→ **INPUT DATA**
§
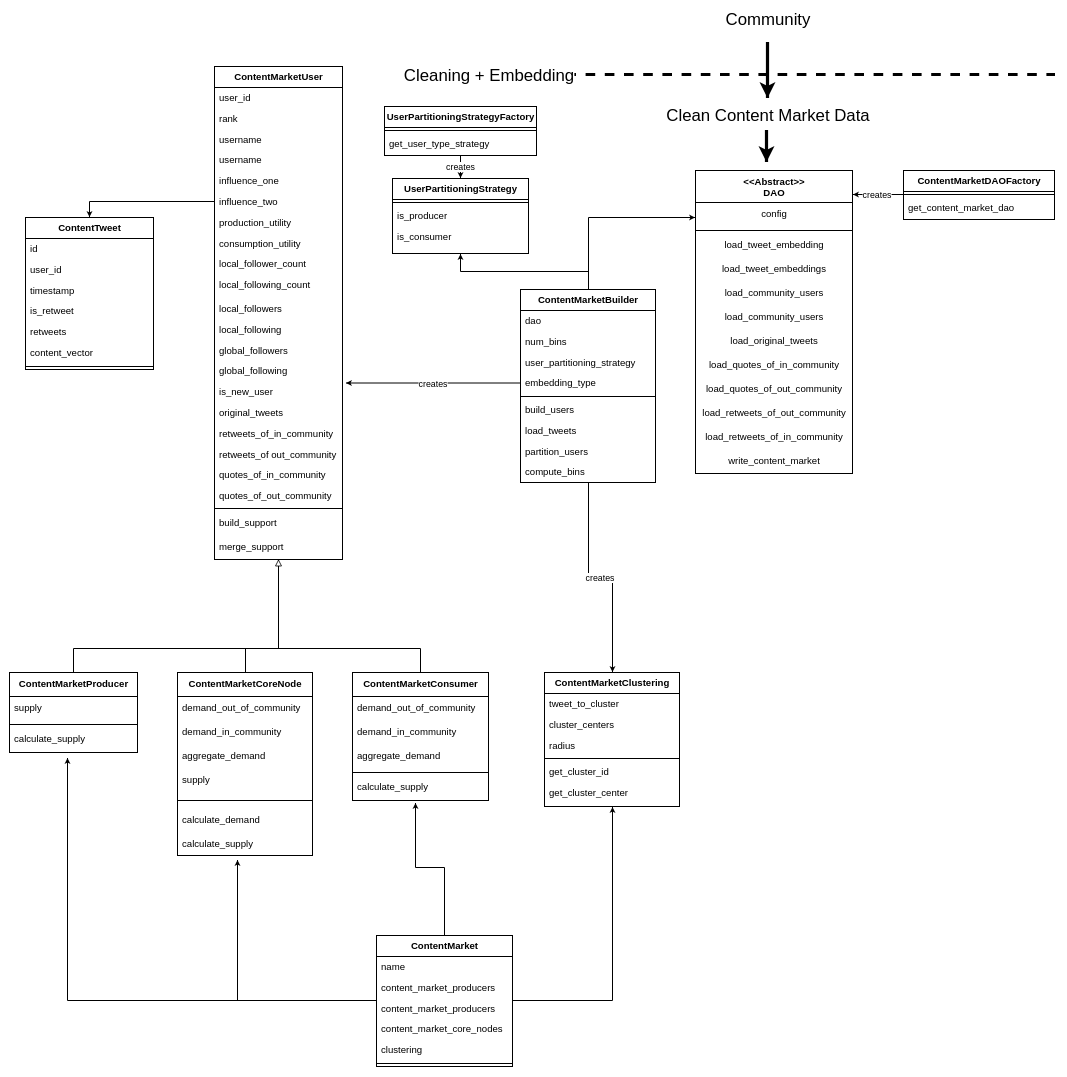
<!DOCTYPE html>
<html lang="en">
<head>
<meta charset="utf-8">
<title>Content market class diagram</title>
<style>
:root { --ink: #000; --paper: #fff; }
* { box-sizing: border-box; margin: 0; padding: 0; }
html, body { width: 1067px; height: 1077px; overflow: hidden; background: var(--paper); }
.diagram { position: relative; width: 1067px; height: 1077px; overflow: hidden; color: var(--ink); font: 9.6px/20.8px "Liberation Sans", Arial, sans-serif; }
.connectors { position: absolute; left: 0; top: 0; }
.link { fill: none; stroke: var(--ink); stroke-width: 1; }
.flow { fill: none; stroke: var(--ink); stroke-width: 3.2; }
.class { position: absolute; display: flex; flex-direction: column; background: var(--paper); border: 1px solid var(--ink); white-space: nowrap; }
.class h2 { flex: none; height: 20px; font-size: 9.6px; line-height: 20px; font-weight: 700; display: flex; flex-direction: column; align-items: center; }
.class ul { flex: none; list-style: none; border-top: 1px solid var(--ink); padding-left: 4px; }
.class .methods { flex: 1; padding-top: 3px; }
.class .empty { padding: 0; }
.class li { height: 20.8px; }
.class .break { margin-top: 3px; }
.roomy h2 { height: 23px; line-height: 21px; }
.roomy li, .class .spaced li { height: 24px; line-height: 22px; }
.centred ul { padding-left: 0; text-align: center; }
.label, .stage { position: absolute; transform: translate(-50%, -50%); white-space: nowrap; }
.label { font-size: 8.8px; line-height: 10px; background: var(--paper); }
.stage { font-size: 16.8px; line-height: 20px; font-weight: 400; }

.user { left: 214px; top: 66px; width: 129px; height: 494px; }
.user .fields { height: 421px; }
.tweet { left: 25px; top: 217px; width: 129px; height: 153px; }
.tweet .fields { height: 128px; }
.strategy-factory { left: 384px; top: 106px; width: 153px; height: 50px; }
.strategy-factory .fields, .strategy .fields, .dao-factory .fields { height: 3px; }
.strategy { left: 392px; top: 178px; width: 137px; height: 76px; }
.builder { left: 520px; top: 289px; width: 136px; height: 194px; }
.builder .fields { height: 86px; }
.dao { left: 695px; top: 170px; width: 158px; height: 304px; }
.dao h2 { height: 31px; line-height: 11px; padding-top: 5px; }
.dao .fields { height: 28px; }
.dao-factory { left: 903px; top: 170px; width: 152px; height: 50px; }
.producer { left: 9px; top: 672px; width: 129px; height: 81px; }
.producer .fields { height: 28px; }
.core-node { left: 177px; top: 672px; width: 136px; height: 184px; }
.core-node .fields { height: 104px; }
.core-node .methods { padding-top: 8px; }
.consumer { left: 352px; top: 672px; width: 137px; height: 129px; }
.consumer .fields { height: 76px; }
.clustering { left: 544px; top: 672px; width: 136px; height: 135px; }
.clustering .fields { height: 65px; }
.market { left: 376px; top: 935px; width: 137px; height: 132px; }
.market .fields { height: 107px; }
</style>
</head>
<body>
<main class="diagram">
  <svg class="connectors" width="1067" height="1077" viewBox="0 0 1067 1077" aria-hidden="true">
    <defs>
      <marker id="arrow" markerUnits="userSpaceOnUse" markerWidth="8" markerHeight="8" refX="6" refY="4" orient="auto"><path d="M0 1L6 4L0 7L1.5 4Z"/></marker>
      <marker id="inherit" markerUnits="userSpaceOnUse" markerWidth="9" markerHeight="9" refX="7" refY="4" orient="auto"><path d="M1 1L7 4L1 7Z" fill="#fff" stroke="#000" stroke-width=".8"/></marker>
      <marker id="big-arrow" markerUnits="userSpaceOnUse" markerWidth="18" markerHeight="18" refX="16" refY="9" orient="auto"><path d="M0 1L16 9L0 17L4 9Z"/></marker>
    </defs>
    <g class="flow">
      <path d="M574.4 74.5H1055" stroke-dasharray="9.6" stroke-dashoffset="8"/>
      <path d="M767.5 42V98" marker-end="url(#big-arrow)"/>
      <path d="M766.5 130V162" marker-end="url(#big-arrow)"/>
    </g>
    <g class="link" marker-end="url(#arrow)">
      <path d="M214 201.5H89.5V217" marker-end="url(#arrow)"/>
      <path d="M460.5 155V178" marker-end="url(#arrow)"/>
      <path d="M588.5 290V271.5H460.5V254" marker-end="url(#arrow)"/>
      <path d="M588.5 290V217.5H695" marker-end="url(#arrow)"/>
      <path d="M903 194.5H853" marker-end="url(#arrow)"/>
      <path d="M520 383H346" marker-end="url(#arrow)"/>
      <path d="M588.5 483V577.5H612.5V672" marker-end="url(#arrow)"/>
      <path d="M376 1000.5H67.5V758" marker-end="url(#arrow)"/>
      <path d="M237.5 1000.5V860" marker-end="url(#arrow)"/>
      <path d="M444.5 935V867.5H415.5V803" marker-end="url(#arrow)"/>
      <path d="M512 1000.5H612.5V807" marker-end="url(#arrow)"/>
    </g>
    <g class="link">
      <path d="M73.5 672V648.5H420.5V672M245.5 648.5V672"/>
      <path d="M278.5 648.5V560" marker-end="url(#inherit)"/>
    </g>
  </svg>

  <p class="stage" style="left:768px;top:20px">Community</p>
  <p class="stage" style="left:489px;top:76px">Cleaning + Embedding</p>
  <p class="stage" style="left:768px;top:116px">Clean Content Market Data</p>

  <section class="class user">
    <h2>ContentMarketUser</h2>
    <ul class="fields">
      <li>user_id</li><li>rank</li><li>username</li><li>username</li><li>influence_one</li><li>influence_two</li><li>production_utility</li><li>consumption_utility</li><li>local_follower_count</li><li>local_following_count</li>
      <li class="break">local_followers</li><li>local_following</li><li>global_followers</li><li>global_following</li><li>is_new_user</li><li>original_tweets</li><li>retweets_of_in_community</li><li>retweets_of out_community</li><li>quotes_of_in_community</li><li>quotes_of_out_community</li>
    </ul>
    <ul class="methods spaced"><li>build_support</li><li>merge_support</li></ul>
  </section>

  <section class="class tweet">
    <h2>ContentTweet</h2>
    <ul class="fields"><li>id</li><li>user_id</li><li>timestamp</li><li>is_retweet</li><li>retweets</li><li>content_vector</li></ul>
    <ul class="methods empty"></ul>
  </section>

  <section class="class strategy-factory">
    <h2>UserPartitioningStrategyFactory</h2>
    <ul class="fields"></ul>
    <ul class="methods"><li>get_user_type_strategy</li></ul>
  </section>

  <section class="class strategy">
    <h2>UserPartitioningStrategy</h2>
    <ul class="fields"></ul>
    <ul class="methods"><li>is_producer</li><li>is_consumer</li></ul>
  </section>

  <section class="class builder">
    <h2>ContentMarketBuilder</h2>
    <ul class="fields"><li>dao</li><li>num_bins</li><li>user_partitioning_strategy</li><li>embedding_type</li></ul>
    <ul class="methods"><li>build_users</li><li>load_tweets</li><li>partition_users</li><li>compute_bins</li></ul>
  </section>

  <section class="class roomy centred dao">
    <h2><span>&lt;&lt;Abstract&gt;&gt;</span><span>DAO</span></h2>
    <ul class="fields"><li>config</li></ul>
    <ul class="methods">
      <li>load_tweet_embedding</li><li>load_tweet_embeddings</li><li>load_community_users</li><li>load_community_users</li><li>load_original_tweets</li><li>load_quotes_of_in_community</li><li>load_quotes_of_out_community</li><li>load_retweets_of_out_community</li><li>load_retweets_of_in_community</li><li>write_content_market</li>
    </ul>
  </section>

  <section class="class dao-factory">
    <h2>ContentMarketDAOFactory</h2>
    <ul class="fields"></ul>
    <ul class="methods"><li>get_content_market_dao</li></ul>
  </section>

  <section class="class roomy producer">
    <h2>ContentMarketProducer</h2>
    <ul class="fields"><li>supply</li></ul>
    <ul class="methods"><li>calculate_supply</li></ul>
  </section>

  <section class="class roomy core-node">
    <h2>ContentMarketCoreNode</h2>
    <ul class="fields"><li>demand_out_of_community</li><li>demand_in_community</li><li>aggregate_demand</li><li>supply</li></ul>
    <ul class="methods"><li>calculate_demand</li><li>calculate_supply</li></ul>
  </section>

  <section class="class roomy consumer">
    <h2>ContentMarketConsumer</h2>
    <ul class="fields"><li>demand_out_of_community</li><li>demand_in_community</li><li>aggregate_demand</li></ul>
    <ul class="methods"><li>calculate_supply</li></ul>
  </section>

  <section class="class clustering">
    <h2>ContentMarketClustering</h2>
    <ul class="fields"><li>tweet_to_cluster</li><li>cluster_centers</li><li>radius</li></ul>
    <ul class="methods"><li>get_cluster_id</li><li>get_cluster_center</li></ul>
  </section>

  <section class="class market">
    <h2>ContentMarket</h2>
    <ul class="fields"><li>name</li><li>content_market_producers</li><li>content_market_producers</li><li>content_market_core_nodes</li><li>clustering</li></ul>
    <ul class="methods empty"></ul>
  </section>

  <span class="label" style="left:460.5px;top:167px">creates</span>
  <span class="label" style="left:877px;top:195px">creates</span>
  <span class="label" style="left:433px;top:384px">creates</span>
  <span class="label" style="left:600px;top:577.5px">creates</span>
</main>
</body>
</html>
§
→ **ASSIGNED TASK**
Copy the records above exactly, from the first line through the line containing "border-box; margin: 0;", and leave out the pictures.

→ **EXPECTED ANSWER**
<!DOCTYPE html>
<html lang="en">
<head>
<meta charset="utf-8">
<title>Content market class diagram</title>
<style>
:root { --ink: #000; --paper: #fff; }
* { box-sizing: border-box; margin: 0; padding: 0; }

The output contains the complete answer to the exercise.